= Beginning of Section =
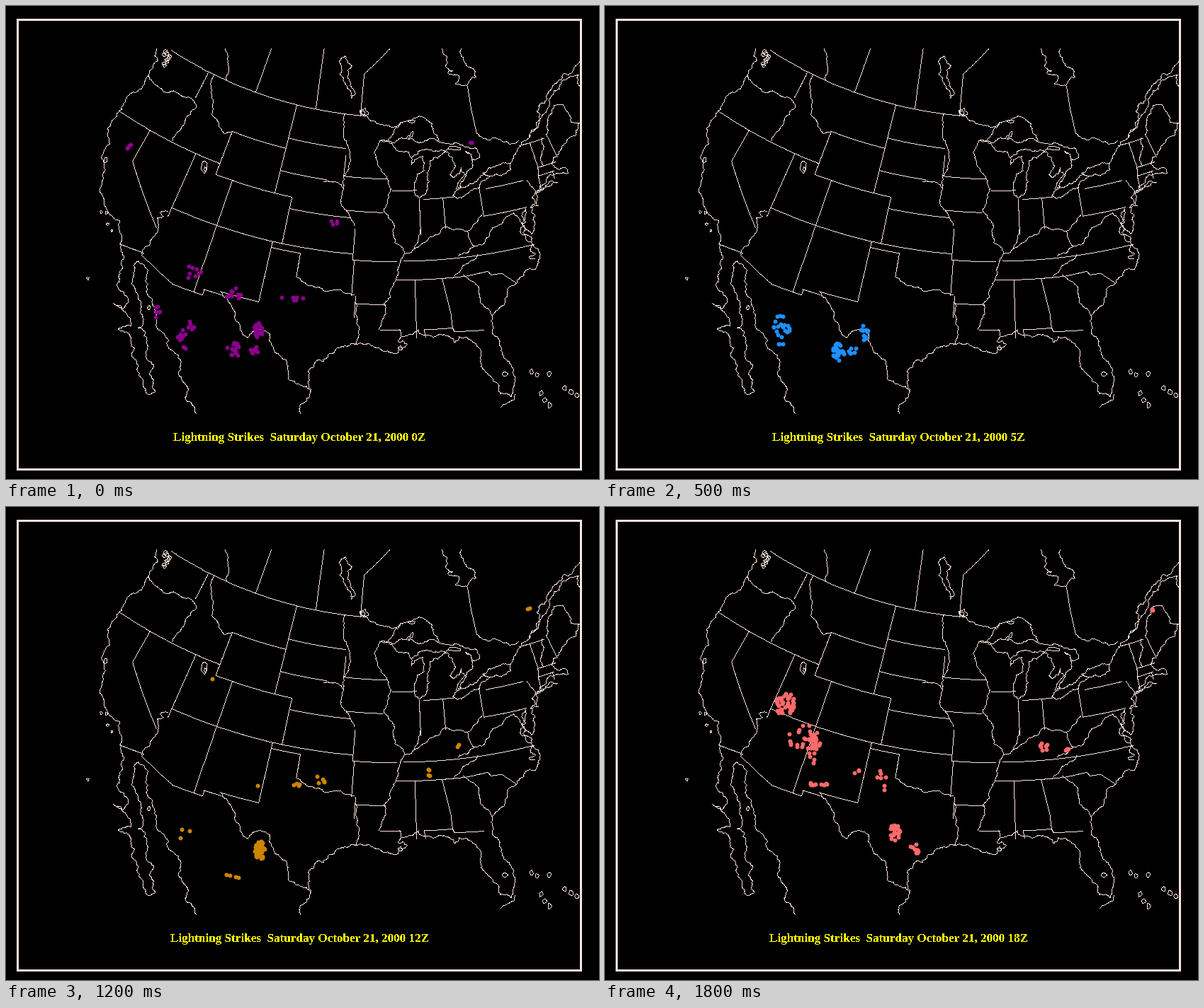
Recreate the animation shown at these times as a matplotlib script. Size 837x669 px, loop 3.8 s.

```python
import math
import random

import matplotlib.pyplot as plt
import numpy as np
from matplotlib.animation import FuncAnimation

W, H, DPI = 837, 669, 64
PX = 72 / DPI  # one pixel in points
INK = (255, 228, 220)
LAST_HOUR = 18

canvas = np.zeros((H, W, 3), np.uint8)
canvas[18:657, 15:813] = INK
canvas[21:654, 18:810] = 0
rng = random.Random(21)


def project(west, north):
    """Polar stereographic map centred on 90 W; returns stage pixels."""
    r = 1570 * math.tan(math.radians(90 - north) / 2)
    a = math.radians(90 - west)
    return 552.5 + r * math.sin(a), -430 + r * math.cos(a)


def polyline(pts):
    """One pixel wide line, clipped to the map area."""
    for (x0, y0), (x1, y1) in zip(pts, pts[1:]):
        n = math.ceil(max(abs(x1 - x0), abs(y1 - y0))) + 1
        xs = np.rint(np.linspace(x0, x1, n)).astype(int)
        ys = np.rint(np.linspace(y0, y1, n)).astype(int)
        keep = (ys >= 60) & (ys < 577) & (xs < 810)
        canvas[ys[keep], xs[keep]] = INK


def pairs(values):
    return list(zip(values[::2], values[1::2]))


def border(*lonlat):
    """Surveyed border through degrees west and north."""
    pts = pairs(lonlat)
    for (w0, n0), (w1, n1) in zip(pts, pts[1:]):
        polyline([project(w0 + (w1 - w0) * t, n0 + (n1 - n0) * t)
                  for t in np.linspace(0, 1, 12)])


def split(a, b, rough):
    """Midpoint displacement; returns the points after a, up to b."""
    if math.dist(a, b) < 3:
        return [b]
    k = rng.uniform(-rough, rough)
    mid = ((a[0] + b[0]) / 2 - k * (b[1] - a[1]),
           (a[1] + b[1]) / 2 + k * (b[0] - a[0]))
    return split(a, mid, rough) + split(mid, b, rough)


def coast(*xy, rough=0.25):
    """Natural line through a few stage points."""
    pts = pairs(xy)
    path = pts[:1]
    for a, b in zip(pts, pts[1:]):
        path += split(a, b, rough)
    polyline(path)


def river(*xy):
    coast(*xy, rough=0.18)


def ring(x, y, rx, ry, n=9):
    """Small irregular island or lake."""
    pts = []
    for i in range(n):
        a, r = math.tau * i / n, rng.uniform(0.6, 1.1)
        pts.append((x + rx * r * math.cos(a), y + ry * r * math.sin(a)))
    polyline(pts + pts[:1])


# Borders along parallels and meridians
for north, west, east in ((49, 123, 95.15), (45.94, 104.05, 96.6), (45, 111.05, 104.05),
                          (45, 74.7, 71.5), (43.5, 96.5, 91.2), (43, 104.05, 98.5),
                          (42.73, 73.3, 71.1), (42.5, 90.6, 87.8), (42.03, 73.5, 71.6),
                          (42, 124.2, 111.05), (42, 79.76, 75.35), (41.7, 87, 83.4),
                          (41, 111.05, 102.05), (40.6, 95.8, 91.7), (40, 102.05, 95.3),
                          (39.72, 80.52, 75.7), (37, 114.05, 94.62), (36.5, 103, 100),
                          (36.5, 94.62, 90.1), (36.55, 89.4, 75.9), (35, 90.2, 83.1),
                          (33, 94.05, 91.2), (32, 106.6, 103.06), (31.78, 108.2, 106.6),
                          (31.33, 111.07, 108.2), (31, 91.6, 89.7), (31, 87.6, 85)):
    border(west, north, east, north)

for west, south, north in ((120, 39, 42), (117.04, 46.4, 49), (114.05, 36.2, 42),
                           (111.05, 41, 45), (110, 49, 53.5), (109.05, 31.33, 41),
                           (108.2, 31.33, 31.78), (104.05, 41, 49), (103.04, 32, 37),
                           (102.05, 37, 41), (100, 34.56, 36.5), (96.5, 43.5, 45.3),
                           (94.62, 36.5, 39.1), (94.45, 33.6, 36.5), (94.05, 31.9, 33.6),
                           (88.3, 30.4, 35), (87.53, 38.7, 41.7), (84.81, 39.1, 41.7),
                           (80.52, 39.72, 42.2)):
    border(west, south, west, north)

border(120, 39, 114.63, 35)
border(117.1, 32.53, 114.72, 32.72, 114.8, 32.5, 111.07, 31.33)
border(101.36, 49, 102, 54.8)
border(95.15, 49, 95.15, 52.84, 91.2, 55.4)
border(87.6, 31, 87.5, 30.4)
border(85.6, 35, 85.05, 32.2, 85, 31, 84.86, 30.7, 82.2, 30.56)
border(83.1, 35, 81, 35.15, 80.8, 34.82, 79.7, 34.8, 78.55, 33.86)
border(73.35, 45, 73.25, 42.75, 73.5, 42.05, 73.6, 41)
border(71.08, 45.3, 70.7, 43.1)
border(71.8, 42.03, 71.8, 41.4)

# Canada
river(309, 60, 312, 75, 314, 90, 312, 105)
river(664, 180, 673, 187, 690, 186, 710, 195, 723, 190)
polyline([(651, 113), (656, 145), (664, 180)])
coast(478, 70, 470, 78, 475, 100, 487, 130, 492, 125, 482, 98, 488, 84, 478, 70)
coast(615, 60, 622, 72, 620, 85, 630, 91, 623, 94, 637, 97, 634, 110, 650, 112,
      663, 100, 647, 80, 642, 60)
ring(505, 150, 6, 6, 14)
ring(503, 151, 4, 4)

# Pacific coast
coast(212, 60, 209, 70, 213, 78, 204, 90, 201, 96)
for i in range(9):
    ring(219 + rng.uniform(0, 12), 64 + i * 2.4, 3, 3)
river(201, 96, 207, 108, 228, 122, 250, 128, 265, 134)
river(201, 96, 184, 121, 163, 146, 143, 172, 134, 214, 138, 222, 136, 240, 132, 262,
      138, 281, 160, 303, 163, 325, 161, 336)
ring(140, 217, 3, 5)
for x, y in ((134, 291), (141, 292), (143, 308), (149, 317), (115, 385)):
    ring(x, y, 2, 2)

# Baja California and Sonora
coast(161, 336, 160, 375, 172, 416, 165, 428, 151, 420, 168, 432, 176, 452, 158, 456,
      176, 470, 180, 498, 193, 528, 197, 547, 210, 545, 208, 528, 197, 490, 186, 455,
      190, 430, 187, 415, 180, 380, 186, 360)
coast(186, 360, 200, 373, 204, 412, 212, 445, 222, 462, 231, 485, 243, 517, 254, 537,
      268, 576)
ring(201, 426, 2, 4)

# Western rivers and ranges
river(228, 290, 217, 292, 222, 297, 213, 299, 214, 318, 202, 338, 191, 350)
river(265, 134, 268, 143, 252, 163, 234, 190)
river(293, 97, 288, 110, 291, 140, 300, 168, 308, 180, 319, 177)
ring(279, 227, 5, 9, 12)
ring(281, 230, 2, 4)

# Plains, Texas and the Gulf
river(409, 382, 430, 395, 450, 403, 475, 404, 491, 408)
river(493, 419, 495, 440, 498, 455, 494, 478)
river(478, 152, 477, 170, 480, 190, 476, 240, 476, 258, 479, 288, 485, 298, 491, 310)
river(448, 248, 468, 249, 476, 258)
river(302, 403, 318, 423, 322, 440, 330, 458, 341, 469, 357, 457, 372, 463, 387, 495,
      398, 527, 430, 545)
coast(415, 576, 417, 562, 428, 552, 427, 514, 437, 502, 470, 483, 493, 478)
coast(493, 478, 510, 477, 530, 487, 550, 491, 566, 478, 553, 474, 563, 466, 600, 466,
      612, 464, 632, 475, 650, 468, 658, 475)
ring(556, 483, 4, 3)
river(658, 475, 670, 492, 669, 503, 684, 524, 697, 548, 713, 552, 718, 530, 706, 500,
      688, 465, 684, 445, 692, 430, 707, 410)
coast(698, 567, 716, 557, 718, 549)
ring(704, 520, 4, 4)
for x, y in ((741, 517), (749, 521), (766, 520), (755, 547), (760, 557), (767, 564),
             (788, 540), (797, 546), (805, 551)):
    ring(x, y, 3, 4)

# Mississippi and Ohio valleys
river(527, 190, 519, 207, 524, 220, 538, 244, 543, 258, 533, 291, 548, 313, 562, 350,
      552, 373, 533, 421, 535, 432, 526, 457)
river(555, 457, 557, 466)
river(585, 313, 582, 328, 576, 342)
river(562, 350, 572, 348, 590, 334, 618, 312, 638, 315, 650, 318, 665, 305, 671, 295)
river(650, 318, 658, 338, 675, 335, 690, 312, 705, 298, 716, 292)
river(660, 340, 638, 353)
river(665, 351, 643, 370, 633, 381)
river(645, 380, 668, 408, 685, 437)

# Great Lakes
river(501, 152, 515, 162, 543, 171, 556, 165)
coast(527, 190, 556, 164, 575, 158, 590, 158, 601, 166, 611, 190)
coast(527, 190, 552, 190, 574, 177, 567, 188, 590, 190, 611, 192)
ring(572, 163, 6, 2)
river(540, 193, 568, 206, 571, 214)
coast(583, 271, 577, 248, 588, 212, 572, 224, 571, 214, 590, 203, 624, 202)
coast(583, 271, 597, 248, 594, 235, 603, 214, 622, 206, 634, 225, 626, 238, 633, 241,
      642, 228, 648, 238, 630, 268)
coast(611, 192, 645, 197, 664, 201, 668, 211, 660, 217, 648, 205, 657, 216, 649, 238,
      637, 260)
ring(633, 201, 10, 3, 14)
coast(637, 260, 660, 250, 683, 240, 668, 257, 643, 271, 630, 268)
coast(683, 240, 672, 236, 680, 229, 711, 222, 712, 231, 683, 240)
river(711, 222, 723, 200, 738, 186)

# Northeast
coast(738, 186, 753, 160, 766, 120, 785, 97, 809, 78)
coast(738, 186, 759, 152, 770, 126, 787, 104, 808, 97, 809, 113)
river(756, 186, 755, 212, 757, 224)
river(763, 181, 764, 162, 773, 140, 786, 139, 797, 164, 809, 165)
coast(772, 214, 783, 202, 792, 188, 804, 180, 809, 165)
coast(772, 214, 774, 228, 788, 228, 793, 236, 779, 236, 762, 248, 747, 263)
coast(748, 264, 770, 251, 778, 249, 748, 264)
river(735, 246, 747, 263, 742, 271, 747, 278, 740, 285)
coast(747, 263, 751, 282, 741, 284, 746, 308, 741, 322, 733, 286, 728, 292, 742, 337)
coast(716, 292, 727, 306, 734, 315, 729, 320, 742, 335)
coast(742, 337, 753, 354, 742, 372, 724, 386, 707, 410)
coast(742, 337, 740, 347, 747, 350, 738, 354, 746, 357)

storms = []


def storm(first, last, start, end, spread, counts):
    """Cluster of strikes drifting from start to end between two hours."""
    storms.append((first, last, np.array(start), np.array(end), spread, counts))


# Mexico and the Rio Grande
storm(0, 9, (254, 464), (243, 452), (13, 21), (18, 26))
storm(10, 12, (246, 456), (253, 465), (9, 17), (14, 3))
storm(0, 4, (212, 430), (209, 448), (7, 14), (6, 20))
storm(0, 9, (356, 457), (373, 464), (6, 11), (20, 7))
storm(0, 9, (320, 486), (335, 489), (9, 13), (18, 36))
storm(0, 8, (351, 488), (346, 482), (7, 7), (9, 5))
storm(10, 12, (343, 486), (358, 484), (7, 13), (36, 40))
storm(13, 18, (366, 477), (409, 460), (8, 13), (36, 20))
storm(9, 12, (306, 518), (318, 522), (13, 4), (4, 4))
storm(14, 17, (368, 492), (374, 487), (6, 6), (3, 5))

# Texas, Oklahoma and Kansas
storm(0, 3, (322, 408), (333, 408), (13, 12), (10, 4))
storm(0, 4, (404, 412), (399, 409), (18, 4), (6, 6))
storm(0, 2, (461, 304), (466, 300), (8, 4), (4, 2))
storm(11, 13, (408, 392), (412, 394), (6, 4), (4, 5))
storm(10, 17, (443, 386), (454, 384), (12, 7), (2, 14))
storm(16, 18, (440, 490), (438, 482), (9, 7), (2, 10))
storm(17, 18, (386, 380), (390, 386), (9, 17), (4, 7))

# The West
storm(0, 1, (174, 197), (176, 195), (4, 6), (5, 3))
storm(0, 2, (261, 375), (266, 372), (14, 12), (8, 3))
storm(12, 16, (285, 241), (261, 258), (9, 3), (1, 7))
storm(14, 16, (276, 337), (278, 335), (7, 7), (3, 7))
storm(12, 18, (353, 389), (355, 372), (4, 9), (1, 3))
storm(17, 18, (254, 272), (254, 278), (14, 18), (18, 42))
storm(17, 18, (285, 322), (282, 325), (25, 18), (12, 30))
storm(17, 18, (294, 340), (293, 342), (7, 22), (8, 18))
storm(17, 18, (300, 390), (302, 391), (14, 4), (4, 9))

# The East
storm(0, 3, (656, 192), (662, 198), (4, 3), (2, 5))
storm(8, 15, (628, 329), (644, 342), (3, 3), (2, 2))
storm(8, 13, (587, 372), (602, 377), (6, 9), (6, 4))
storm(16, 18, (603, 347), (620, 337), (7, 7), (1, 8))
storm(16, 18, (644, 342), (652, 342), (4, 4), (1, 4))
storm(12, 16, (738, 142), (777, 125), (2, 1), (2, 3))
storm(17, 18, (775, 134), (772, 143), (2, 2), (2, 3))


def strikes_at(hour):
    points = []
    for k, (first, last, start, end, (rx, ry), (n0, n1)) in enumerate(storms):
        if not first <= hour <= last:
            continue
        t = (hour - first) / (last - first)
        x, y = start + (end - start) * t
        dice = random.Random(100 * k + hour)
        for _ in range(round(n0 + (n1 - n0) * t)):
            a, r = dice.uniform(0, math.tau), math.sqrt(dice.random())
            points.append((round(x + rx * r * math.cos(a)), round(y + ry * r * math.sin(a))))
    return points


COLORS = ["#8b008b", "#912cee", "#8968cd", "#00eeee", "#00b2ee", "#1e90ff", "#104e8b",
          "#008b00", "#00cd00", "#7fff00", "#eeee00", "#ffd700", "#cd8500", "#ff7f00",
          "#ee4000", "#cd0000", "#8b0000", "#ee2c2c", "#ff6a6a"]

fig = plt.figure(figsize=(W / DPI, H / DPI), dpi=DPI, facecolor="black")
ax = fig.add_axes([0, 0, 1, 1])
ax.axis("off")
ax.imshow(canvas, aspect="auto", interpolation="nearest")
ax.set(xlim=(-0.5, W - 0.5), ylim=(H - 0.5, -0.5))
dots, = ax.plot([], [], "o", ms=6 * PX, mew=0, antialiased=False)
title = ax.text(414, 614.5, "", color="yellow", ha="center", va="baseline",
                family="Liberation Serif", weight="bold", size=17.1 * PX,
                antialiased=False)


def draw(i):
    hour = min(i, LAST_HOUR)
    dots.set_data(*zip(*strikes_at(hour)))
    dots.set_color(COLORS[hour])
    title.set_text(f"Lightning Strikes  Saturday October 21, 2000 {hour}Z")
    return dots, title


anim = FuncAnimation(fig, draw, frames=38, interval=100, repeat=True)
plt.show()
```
= End of Section =
* [WORK TASK]
Nothing but a number is wanted here: please count the lines in the entries above that include the word "first".

* [RESPONSE]
5